# Your goal
The number needed is how many lines of the data hold the string "across". Give that number and nothing more.

# The input
· · · · · · ·

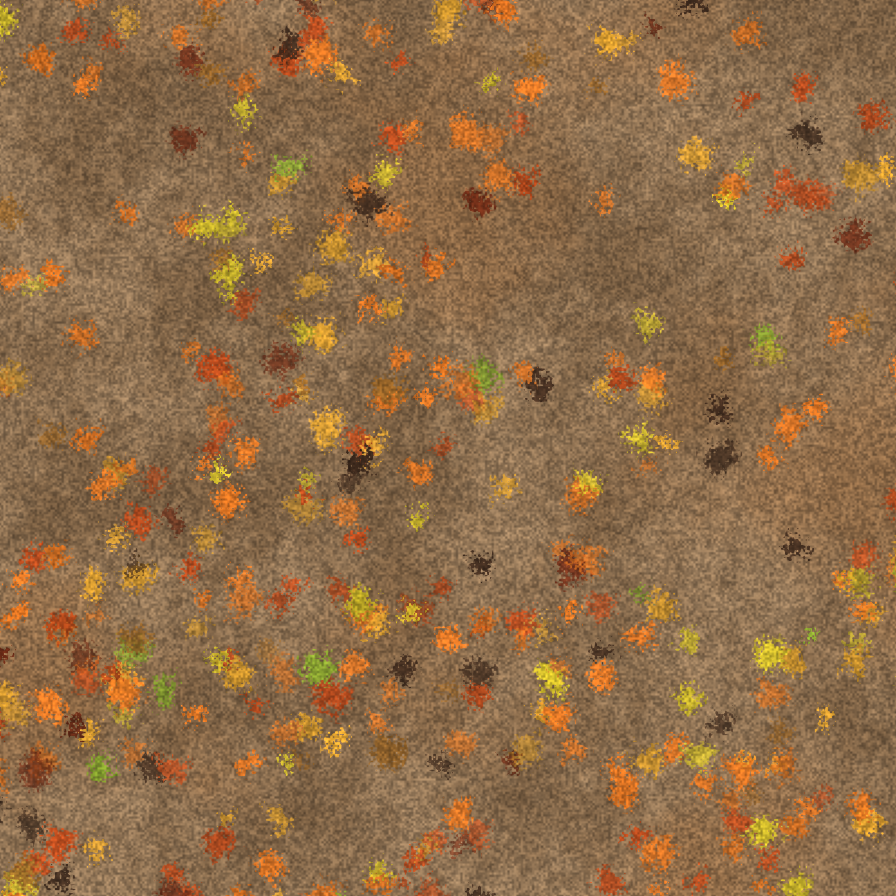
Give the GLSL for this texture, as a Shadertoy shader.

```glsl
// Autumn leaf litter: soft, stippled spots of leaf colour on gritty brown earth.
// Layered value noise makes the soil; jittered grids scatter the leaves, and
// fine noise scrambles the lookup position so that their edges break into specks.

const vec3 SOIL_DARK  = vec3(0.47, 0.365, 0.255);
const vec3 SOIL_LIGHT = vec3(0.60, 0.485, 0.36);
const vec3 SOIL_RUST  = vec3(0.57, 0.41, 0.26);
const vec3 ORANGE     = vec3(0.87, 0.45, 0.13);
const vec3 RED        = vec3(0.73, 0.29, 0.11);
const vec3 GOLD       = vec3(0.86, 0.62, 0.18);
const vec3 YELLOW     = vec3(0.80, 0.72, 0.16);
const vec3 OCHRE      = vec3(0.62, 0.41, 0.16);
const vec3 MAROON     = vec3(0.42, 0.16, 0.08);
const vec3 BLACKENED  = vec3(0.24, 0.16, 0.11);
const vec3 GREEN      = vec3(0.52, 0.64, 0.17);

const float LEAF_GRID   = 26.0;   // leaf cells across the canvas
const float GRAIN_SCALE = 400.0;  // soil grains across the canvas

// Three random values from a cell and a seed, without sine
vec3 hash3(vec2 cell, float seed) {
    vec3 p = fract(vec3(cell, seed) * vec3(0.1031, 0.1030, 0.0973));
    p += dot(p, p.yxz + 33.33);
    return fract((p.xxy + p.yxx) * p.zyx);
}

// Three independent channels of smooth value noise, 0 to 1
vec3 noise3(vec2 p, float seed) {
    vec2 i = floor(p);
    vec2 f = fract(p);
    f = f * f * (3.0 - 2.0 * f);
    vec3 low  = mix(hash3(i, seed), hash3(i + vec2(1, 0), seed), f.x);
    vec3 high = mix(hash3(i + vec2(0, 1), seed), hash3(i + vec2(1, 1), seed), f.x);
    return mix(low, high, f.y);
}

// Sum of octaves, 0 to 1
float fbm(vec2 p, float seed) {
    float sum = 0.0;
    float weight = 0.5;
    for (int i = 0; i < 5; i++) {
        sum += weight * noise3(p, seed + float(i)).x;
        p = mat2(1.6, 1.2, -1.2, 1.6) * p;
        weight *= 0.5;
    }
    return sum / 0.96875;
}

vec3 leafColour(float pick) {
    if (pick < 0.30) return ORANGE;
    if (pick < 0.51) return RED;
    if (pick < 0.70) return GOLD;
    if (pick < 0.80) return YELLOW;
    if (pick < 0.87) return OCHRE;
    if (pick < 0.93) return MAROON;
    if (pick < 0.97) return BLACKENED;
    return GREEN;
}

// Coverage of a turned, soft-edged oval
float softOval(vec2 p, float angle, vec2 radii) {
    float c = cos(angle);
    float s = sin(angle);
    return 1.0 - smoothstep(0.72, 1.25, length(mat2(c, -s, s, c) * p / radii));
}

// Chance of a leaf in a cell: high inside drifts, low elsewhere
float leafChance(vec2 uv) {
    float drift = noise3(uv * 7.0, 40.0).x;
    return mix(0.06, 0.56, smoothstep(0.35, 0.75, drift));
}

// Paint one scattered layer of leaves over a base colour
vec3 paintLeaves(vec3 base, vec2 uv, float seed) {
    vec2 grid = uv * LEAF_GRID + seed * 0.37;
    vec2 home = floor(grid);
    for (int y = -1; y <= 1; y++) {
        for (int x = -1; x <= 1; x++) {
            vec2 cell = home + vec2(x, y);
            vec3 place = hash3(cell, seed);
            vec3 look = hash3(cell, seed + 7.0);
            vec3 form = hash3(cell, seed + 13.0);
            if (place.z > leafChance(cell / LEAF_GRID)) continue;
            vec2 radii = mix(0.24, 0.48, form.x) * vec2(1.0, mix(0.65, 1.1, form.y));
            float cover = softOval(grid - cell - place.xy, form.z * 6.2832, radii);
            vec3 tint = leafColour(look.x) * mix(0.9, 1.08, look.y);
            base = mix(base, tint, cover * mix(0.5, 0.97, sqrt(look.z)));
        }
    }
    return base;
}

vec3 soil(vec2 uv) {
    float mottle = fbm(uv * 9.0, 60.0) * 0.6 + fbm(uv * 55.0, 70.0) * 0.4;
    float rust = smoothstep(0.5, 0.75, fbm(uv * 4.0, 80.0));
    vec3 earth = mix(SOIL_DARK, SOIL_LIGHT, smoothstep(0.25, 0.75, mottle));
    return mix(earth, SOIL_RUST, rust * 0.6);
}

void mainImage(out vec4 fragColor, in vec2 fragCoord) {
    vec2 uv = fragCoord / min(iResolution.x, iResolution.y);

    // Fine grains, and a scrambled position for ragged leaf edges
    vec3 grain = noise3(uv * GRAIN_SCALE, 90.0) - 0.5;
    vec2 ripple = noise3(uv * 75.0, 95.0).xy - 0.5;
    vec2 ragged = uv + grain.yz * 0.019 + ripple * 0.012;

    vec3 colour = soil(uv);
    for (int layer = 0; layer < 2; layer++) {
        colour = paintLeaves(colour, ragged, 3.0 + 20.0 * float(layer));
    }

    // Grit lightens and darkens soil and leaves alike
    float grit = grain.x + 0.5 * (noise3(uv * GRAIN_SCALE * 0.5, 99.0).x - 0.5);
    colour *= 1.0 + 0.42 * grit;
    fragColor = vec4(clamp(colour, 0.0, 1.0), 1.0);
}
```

· · · · · · ·

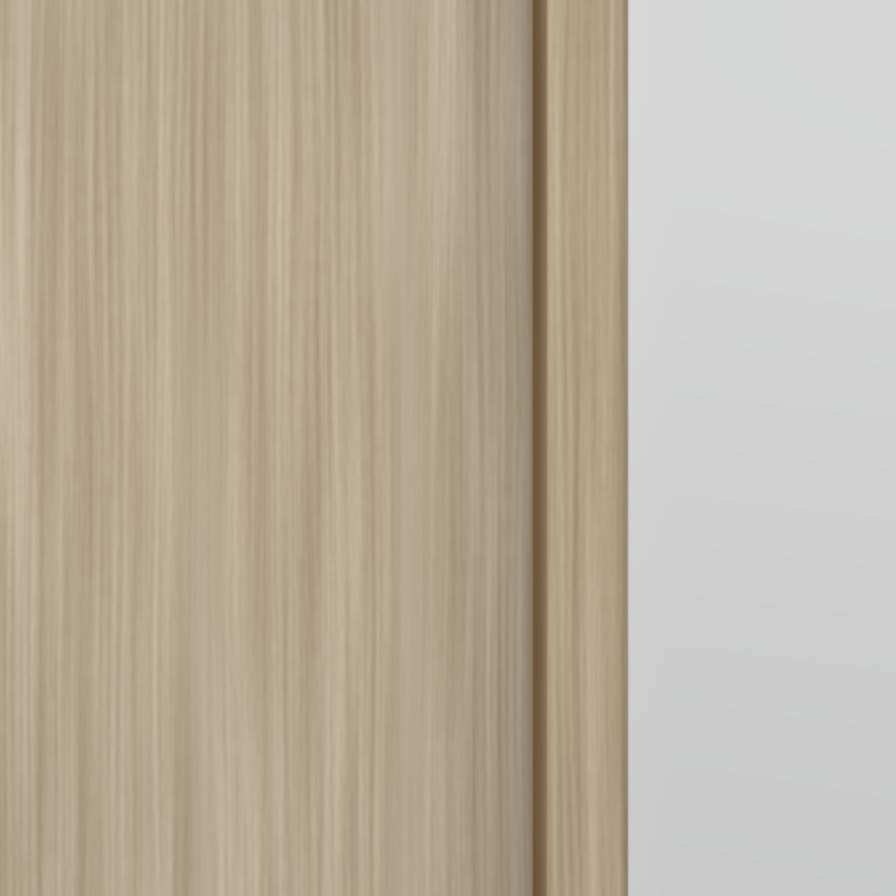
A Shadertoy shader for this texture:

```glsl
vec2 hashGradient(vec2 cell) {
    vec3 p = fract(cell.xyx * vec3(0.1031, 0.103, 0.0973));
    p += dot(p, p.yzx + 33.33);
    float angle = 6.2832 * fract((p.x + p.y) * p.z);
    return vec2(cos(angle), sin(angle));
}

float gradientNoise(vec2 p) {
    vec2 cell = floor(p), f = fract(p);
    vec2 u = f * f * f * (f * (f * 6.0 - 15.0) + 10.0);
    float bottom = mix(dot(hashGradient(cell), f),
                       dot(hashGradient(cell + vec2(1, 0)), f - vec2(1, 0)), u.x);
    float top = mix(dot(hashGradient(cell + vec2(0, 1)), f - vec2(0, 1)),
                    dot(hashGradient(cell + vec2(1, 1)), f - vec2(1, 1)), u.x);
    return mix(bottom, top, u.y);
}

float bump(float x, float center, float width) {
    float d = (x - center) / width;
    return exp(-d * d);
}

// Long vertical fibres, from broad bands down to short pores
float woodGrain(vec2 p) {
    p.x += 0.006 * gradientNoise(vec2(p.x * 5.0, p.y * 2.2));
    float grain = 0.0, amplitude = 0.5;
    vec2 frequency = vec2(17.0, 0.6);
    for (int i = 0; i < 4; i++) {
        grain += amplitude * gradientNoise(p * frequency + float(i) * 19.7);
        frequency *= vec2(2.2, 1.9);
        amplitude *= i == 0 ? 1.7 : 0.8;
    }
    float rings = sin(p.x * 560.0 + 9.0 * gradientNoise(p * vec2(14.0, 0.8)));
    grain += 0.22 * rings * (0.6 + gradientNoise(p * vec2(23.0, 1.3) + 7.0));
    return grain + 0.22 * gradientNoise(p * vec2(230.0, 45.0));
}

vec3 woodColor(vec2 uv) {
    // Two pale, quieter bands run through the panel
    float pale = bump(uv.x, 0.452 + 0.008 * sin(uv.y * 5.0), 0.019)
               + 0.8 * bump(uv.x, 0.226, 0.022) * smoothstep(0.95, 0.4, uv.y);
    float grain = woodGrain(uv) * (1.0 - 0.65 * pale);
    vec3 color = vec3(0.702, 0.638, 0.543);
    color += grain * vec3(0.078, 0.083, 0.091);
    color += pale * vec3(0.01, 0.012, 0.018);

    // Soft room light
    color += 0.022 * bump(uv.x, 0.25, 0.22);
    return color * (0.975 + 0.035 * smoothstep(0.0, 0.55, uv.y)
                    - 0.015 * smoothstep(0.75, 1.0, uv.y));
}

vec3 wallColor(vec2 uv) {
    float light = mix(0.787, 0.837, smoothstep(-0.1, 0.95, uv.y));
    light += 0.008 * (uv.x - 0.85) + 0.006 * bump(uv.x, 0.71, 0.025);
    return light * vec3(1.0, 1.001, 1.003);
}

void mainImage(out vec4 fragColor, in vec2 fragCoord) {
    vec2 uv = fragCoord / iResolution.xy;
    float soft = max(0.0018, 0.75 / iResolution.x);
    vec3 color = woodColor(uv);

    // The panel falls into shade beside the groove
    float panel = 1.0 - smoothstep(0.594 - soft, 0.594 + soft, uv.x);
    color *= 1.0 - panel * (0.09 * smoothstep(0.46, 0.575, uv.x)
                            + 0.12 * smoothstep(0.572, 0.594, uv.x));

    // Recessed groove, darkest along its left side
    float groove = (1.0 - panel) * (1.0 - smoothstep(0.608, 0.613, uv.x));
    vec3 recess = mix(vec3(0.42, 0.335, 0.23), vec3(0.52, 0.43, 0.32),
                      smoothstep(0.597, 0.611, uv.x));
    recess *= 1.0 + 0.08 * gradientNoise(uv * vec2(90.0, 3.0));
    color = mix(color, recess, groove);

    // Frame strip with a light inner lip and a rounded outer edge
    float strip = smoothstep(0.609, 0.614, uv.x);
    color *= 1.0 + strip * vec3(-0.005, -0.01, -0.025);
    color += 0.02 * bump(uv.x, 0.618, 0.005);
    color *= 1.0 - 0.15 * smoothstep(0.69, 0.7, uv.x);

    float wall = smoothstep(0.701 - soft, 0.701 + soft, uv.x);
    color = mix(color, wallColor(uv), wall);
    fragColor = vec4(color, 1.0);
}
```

· · · · · · ·

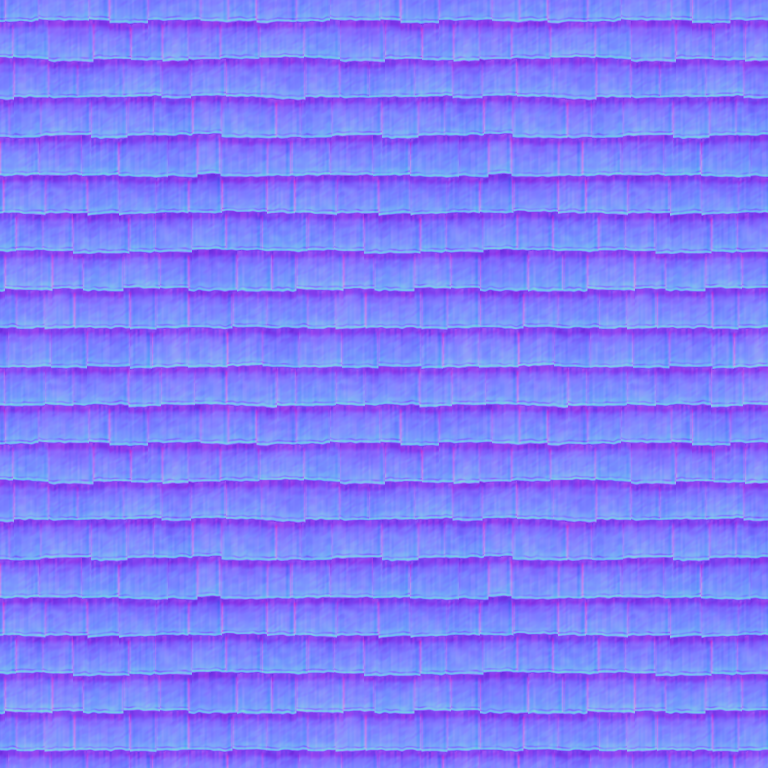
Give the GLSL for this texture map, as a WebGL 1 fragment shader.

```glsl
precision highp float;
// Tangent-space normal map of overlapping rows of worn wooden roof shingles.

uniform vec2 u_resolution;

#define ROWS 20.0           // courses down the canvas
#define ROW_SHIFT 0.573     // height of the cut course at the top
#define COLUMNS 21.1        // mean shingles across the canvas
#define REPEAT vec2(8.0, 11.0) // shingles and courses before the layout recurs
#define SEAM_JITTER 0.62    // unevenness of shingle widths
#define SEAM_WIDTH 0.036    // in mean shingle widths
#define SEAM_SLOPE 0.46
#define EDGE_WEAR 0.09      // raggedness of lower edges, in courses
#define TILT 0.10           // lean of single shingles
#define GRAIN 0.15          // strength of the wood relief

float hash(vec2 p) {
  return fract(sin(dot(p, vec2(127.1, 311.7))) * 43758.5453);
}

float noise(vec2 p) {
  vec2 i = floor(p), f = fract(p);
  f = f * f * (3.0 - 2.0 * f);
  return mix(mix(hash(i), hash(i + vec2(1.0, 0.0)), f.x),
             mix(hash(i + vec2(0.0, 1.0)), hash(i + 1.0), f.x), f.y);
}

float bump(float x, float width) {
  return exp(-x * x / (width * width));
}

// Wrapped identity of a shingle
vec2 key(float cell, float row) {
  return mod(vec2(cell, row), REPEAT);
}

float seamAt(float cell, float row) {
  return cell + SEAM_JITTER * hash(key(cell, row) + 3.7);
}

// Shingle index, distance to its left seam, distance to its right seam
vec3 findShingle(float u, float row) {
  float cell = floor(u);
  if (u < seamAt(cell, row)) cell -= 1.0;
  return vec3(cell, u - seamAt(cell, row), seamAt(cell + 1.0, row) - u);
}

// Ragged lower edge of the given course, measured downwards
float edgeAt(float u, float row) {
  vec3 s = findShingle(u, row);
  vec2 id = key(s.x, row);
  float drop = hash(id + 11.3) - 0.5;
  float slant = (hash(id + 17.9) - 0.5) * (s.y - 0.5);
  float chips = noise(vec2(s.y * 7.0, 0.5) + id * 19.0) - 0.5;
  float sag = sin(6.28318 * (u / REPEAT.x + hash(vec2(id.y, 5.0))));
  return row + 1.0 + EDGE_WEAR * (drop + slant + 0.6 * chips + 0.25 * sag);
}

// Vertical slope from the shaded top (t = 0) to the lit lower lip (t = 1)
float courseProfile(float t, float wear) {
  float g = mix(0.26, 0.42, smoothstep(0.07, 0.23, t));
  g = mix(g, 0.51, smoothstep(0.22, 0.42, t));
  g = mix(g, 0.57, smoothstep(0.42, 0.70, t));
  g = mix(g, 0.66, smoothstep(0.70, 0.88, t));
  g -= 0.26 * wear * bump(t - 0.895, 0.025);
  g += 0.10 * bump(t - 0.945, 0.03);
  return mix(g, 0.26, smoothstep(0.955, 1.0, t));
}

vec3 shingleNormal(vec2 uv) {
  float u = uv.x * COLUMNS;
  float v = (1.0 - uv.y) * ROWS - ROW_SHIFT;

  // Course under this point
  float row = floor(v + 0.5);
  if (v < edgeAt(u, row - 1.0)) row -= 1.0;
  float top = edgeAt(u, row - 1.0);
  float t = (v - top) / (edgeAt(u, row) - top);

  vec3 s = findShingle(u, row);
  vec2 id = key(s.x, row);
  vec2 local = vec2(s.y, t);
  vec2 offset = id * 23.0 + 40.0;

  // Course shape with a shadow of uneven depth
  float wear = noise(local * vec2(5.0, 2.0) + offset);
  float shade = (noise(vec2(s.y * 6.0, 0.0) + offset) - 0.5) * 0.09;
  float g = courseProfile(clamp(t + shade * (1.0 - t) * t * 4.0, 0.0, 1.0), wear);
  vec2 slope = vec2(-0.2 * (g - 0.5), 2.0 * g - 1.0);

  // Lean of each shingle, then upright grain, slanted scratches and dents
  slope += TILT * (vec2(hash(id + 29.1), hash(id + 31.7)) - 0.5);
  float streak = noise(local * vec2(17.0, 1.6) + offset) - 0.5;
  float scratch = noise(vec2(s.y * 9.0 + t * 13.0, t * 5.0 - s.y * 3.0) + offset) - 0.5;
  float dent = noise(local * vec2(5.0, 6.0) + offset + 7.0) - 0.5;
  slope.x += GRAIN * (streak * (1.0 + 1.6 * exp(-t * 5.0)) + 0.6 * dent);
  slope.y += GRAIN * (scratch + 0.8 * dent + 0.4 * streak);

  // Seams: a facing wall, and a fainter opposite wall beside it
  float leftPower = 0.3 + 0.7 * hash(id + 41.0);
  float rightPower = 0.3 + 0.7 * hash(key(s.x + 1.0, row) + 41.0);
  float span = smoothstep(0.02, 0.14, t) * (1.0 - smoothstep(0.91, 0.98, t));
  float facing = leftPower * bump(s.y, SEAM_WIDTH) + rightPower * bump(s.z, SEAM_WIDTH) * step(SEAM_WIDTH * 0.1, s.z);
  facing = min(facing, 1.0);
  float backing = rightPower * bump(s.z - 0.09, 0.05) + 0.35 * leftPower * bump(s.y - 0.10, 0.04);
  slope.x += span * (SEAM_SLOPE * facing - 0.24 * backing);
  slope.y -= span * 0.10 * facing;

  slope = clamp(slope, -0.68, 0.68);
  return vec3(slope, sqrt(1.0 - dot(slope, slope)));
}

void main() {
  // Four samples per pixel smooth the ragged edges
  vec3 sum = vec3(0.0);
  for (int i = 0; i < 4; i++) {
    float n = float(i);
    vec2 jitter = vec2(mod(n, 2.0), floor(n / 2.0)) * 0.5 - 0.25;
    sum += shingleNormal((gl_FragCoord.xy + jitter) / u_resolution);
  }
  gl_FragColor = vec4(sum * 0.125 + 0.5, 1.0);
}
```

· · · · · · ·

# The completed task
3